The contribution of Magnus-Hirschfeld-Gesellschaft to this exhibition shows books functioning as artefacts and witnesses, while deliberately avoiding a visual representation of their contrary ideological aims. The chronological juxtaposition of excerpts from each book’s central chapter allows the visitors to confront and compare their contents. With the presentation of the books we are attempting to stress the boundedness of knowledge and (scientific) truth to structures of authority. Connected by the term Liebe (eng. love), the selection relates the reflection on love with questions about its social, cultural, historical and political constitution. Thus, the contribution drawn from the archive of the Magnus-Hirschfeld-Gesellschaft is to convey relevant impulses for the reflection on the meaning on (sexual) self-determination and a discussion about how we want to live.
Books in the exhibition:
Wilhelm Bölsche, Liebesleben in der Natur. Jena 1906
Hanns Martin Elstner, Liebe und Ehe. Dresden 1939
Hans v. Hattingberg, Über die Liebe. München/Berlin 1940
Hanns Heinz Ewers, Arabische Liebeskunst, 1929
Hugo Hertwig, Das Liebesleben des Menschen. Berlin 1940
Magnus Hirschfeld, Naturgesetze der Liebe. Leipzig 1914
Magnus Hirschfeld, Richard Linsert, Liebesmittel. Berlin 1930
Max Hodann, Geschlecht und Liebe. Berlin 1932
S. Jessner, Körperliche und seelische Liebe. Leipzig 1924
Ludwig Levy-Lenz, Hexenkessel der Liebe. Leipzig 1931
Richard Linsert, Kabale und Liebe. Über Politik und Geschlechtsleben. Berlin 1931
Paolo Mantegazza, Hygiene der Liebe. Berlin 1924 (Igiene dell'amore. Mailand 1877)
Paolo Mantegazza, Physiologie der Liebe. Berlin o.J. (Fisiologia dell'amore. Mailand 1873)

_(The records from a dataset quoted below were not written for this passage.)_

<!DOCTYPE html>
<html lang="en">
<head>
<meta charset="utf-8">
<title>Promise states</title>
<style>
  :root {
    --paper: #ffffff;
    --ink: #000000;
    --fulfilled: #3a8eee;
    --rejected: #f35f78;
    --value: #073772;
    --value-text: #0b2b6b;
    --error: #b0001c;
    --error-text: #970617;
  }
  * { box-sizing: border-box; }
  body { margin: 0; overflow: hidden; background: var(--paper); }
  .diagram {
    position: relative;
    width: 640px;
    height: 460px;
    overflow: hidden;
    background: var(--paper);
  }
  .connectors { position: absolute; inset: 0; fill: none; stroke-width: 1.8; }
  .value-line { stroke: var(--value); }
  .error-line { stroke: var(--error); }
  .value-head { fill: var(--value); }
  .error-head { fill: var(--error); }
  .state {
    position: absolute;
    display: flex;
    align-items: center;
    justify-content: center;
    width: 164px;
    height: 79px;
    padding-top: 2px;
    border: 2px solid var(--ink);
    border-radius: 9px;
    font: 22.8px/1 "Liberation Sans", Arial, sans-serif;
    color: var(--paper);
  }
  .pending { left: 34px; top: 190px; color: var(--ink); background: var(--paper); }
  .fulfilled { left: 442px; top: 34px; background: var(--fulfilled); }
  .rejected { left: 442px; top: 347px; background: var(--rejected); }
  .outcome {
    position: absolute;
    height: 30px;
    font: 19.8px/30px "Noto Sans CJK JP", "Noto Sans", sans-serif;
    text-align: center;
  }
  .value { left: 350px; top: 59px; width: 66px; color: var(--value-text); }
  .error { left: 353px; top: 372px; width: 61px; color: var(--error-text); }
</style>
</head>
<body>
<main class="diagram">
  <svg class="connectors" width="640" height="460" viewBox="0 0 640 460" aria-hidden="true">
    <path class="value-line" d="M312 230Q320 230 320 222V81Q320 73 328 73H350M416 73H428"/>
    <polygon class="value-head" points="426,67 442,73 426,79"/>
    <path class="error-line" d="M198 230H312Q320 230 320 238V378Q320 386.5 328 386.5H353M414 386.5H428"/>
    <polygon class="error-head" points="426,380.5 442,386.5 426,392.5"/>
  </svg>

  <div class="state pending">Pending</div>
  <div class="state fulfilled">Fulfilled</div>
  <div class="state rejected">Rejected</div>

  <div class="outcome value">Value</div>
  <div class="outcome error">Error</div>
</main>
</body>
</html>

Hannelore Palkow, Liebeslexikon von A-Z. Leipzig 1933
Picture: Magnus Hirschfeld, Geschlechtskunde, Bilderteil. Stuttgart 1930